September 30, 2020

Shafts on the roof of ARUP’s new 220,000-square-foot building are part of a sophisticated energy recovery system that will save money by pulling hot and cool air out as outside air cycles in to keep the building well-ventilated. The hot and cool air can then be reused.

SALT LAKE CITY – Even amid the COVID-19 pandemic, a towering new structure is slowly rising to distinguish the core of University of Utah Research Park. By mid-2021, the four-story, earth-toned building emerging just north of ARUP Laboratories’ existing main facility will be the fully functioning, state-of-the-art epicenter of ARUP’s growing operations.

When COVID-19 hit, ARUP decided to complete the 220,000-square-foot structure all at once rather than in phases to save money, but the company held firm to its commitment to spare no expense to construct the best-planned, most efficient building possible. “We had the opportunity to design the optimal home for large-scale laboratory operations, then make it a reality.
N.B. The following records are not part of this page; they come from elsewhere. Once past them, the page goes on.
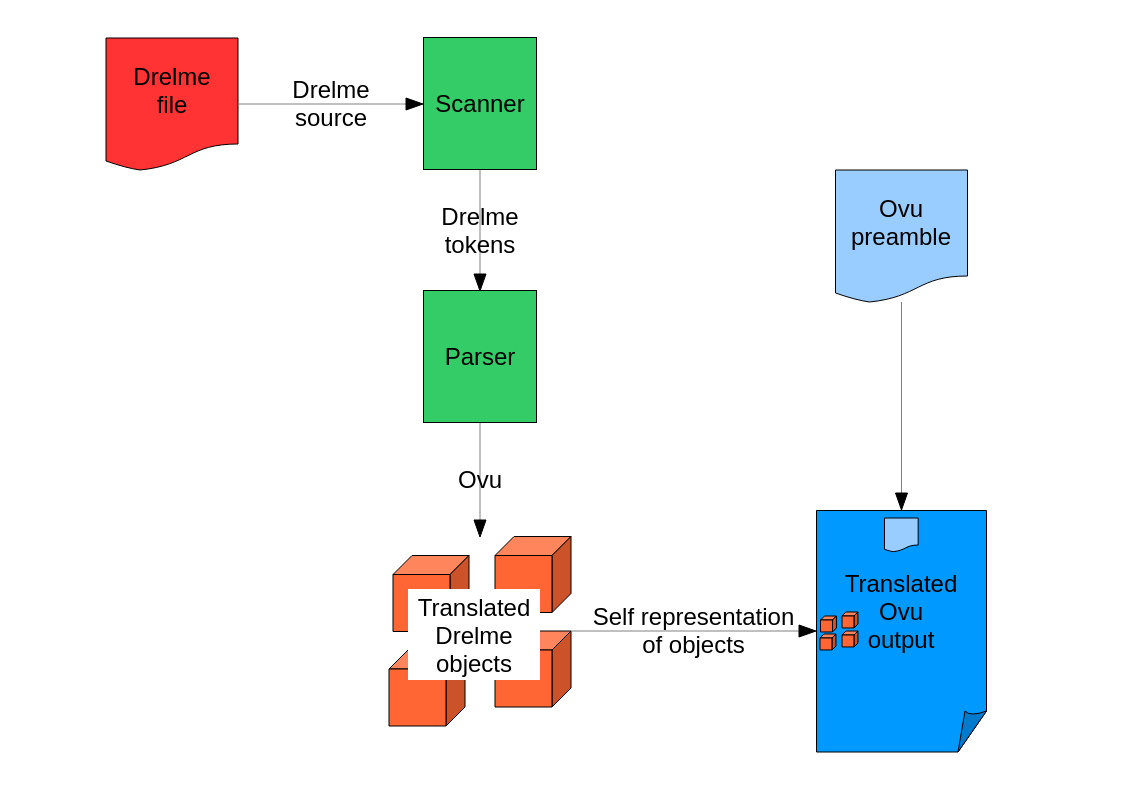
<!DOCTYPE html>
<html lang="en">
<head>
<meta charset="utf-8">
<title>Drelme to Ovu translation pipeline</title>
<style>
:root {
  --paper: #ffffff;
  --ink: #000000;
  --wire: #808080;
  --source: #ff3333;
  --stage: #33cc66;
  --preamble: #99ccff;
  --output: #0099ff;
  --output-fold: #007acc;
  --cube-front: #ff6633;
  --cube-top: #ff855c;
  --cube-side: #cc5229;
}
* { box-sizing: border-box; }
html, body { margin: 0; }
body { background: var(--paper); overflow: hidden; }
.diagram {
  position: relative;
  width: 1123px;
  height: 794px;
  overflow: hidden;
  background: var(--paper);
  color: var(--ink);
  font: 24px/28px "Liberation Sans", Arial, sans-serif;
}
.shapes { position: absolute; inset: 0; display: block; }
.shapes path, .shapes polygon { stroke: var(--ink); stroke-linejoin: round; vector-effect: non-scaling-stroke; }
.wires line { stroke: var(--wire); }
.wires polygon { fill: var(--wire); stroke: none; }
.cube-front { fill: var(--cube-front); }
.cube-top { fill: var(--cube-top); }
.cube-side { fill: var(--cube-side); }
.node, .label {
  position: absolute;
  display: flex;
  align-items: center;
  justify-content: center;
  text-align: center;
  white-space: nowrap;
}
.stage { left: 423px; width: 114px; height: 133px; background: var(--stage); border: 1px solid var(--ink); }
.scanner { top: 37px; }
.parser { top: 290px; }
.source-file { left: 106px; top: 63px; width: 132px; height: 56px; }
.preamble { left: 835px; top: 195px; width: 132px; height: 56px; }
.objects { left: 408px; top: 589px; width: 132px; height: 91px; padding-top: 2px; background: var(--paper); }
.output { left: 816px; top: 570px; width: 170px; height: 84px; }
.to-scanner { left: 281px; top: 76px; width: 100px; height: 56px; }
.to-parser { left: 430px; top: 203px; width: 100px; height: 56px; }
.to-objects { left: 430px; top: 466px; width: 100px; height: 28px; }
.to-output { left: 583px; top: 603px; width: 221px; height: 56px; }
</style>
</head>
<body>
<main class="diagram">
  <svg class="shapes" width="1123" height="794" viewBox="0 0 1123 794" aria-hidden="true">
    <defs>
      <path id="document" d="M0 0H132V106C82 106 84 127 34 132Q20 130 0 123Z"/>
      <g id="cube">
        <polygon class="cube-top" points="0,19 19,0 76,0 57,19"/>
        <polygon class="cube-side" points="57,19 76,0 76,57 57,76"/>
        <polygon class="cube-front" points="0,19 57,19 57,76 0,76"/>
      </g>
      <polygon id="arrowhead" points="0,0 -6,-17 6,-17"/>
    </defs>

    <use href="#document" x="106" y="38" fill="var(--source)"/>
    <use href="#document" x="835.5" y="170" fill="var(--preamble)"/>

    <g class="output-page">
      <path fill="var(--output)" d="M816.5 510.5H986.5V711L958 752H816.5Z"/>
      <path fill="var(--output-fold)" d="M958 752L965 711Q970 717 986.5 711Z"/>
      <use href="#document" transform="translate(884.5 518) scale(.255)" fill="var(--preamble)"/>
      <use href="#cube" transform="translate(820.5 616) scale(.21)"/>
      <use href="#cube" transform="translate(842 612) scale(.21)"/>
      <use href="#cube" transform="translate(820 634) scale(.21)"/>
      <use href="#cube" transform="translate(842 631) scale(.21)"/>
    </g>

    <g class="object-cubes">
      <use href="#cube" x="393" y="555.5"/>
      <use href="#cube" x="495" y="536.5"/>
      <use href="#cube" x="389" y="650"/>
      <use href="#cube" x="495" y="631"/>
    </g>

    <g class="wires">
      <line x1="238" y1="104" x2="408" y2="104"/>
      <use href="#arrowhead" transform="translate(423 104) rotate(-90)"/>
      <line x1="480" y1="170" x2="480" y2="276"/>
      <use href="#arrowhead" x="480" y="291"/>
      <line x1="480" y1="423" x2="480" y2="522"/>
      <use href="#arrowhead" x="480" y="537"/>
      <line x1="571" y1="631" x2="801" y2="631"/>
      <use href="#arrowhead" transform="translate(816 631) rotate(-90)"/>
      <line x1="901.5" y1="302" x2="901.5" y2="495"/>
      <use href="#arrowhead" x="901.5" y="510"/>
    </g>
  </svg>

  <div class="node source-file">Drelme<br>file</div>
  <div class="node stage scanner">Scanner</div>
  <div class="node stage parser">Parser</div>
  <div class="node objects">Translated<br>Drelme<br>objects</div>
  <div class="node preamble">Ovu<br>preamble</div>
  <div class="node output">Translated<br>Ovu<br>output</div>

  <div class="label to-scanner">Drelme<br>source</div>
  <div class="label to-parser">Drelme<br>tokens</div>
  <div class="label to-objects">Ovu</div>
  <div class="label to-output">Self representation<br>of objects</div>
</main>
</body>
</html>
That is what this new building is,” ARUP President Andy Theurer said.

The mammoth structure being built by Salt Lake City’s Okland Construction is also the most visible embodiment yet of ARUP’s commitment to environmental stewardship, he said. “We have been very intentional in all aspects of this building’s planning and construction to ensure we are achieving the highest energy efficiency and reducing waste.”

That is no small task, considering the requirements of a structure designed to optimize all aspects of laboratory operations for one of the nation’s largest reference laboratories.

To ensure that laboratories can operate 24 hours a day, seven days a week without disruption, the electrical and heating, ventilation, and air conditioning (HVAC) systems must be redundant to guarantee backups if a system goes down, said Curtis Hansen, ARUP director of facilities. The building has to have higher ceilings to accommodate automation tracks and structural safety features. It also has to be constructed with increased rigidity compared with other buildings to minimize vibrations that can interrupt or harm sensitive instruments.

“Each of these features adds to construction costs, but will save ARUP money in the long run,” he said.

Chad Turner, ARUP design and construction manager, used the HVAC system as an example. He, Hansen, and their team explored all options, including solar, before choosing a sophisticated recovery system that added $2 million to the building’s cost, but will save ARUP an estimated $300,000 per year in heating and cooling costs.

In providing proper ventilation for the new building, which is critical to maintaining specimen quality and employee safety, the system will pull hot and cool air out as it is cycling outside air into the building and then reuse the hot or cool air to achieve the savings Turner and his team cite. The structure will achieve further energy savings through the installation of the highest-efficiency windows and insulation. “The building will be absolutely airtight,” Turner said.

Beyond the building itself and its infrastructure, planners included other features to reduce waste. They expanded the dock area to provide more room for the extensive materials recycling ARUP already does.

In the new cafeteria, no paper or plastic will be used to serve food; an industrial dishwasher already has been installed that is capable of washing and sterilizing dishes for 2,000 meals per day.

Transportation also has been addressed. Employees who bicycle to work will be able to store bikes in a new secure storage area. There will be showers adjacent to a large locker room on the building’s ground floor where all laboratory employees will begin their shifts.

Recharging stations for ARUP’s fleet of electric vehicles are being installed, and planners anticipate adding stations for employee use, too, Hansen said.

He added that the same water-efficient xeriscaping ARUP has outside the existing main facility will be added around the new building.

“Overall, our new building enhances the efforts ARUP already makes as it strives to be a green company,” he said.

The new building’s construction is on schedule, with completion planned for late January or early February. Once it is completed, move-in will take place in phases. The building will be fully operational by mid-2021.

This article is part of a series introducing ARUP’s new building, which will open in early 2020.

Related blogs:
Good Taste: ARUP’s New Building Will Offer an Improved Dining Experience

Lisa Carricaburu, Director of Marketing Communications and Clinical Decision Support.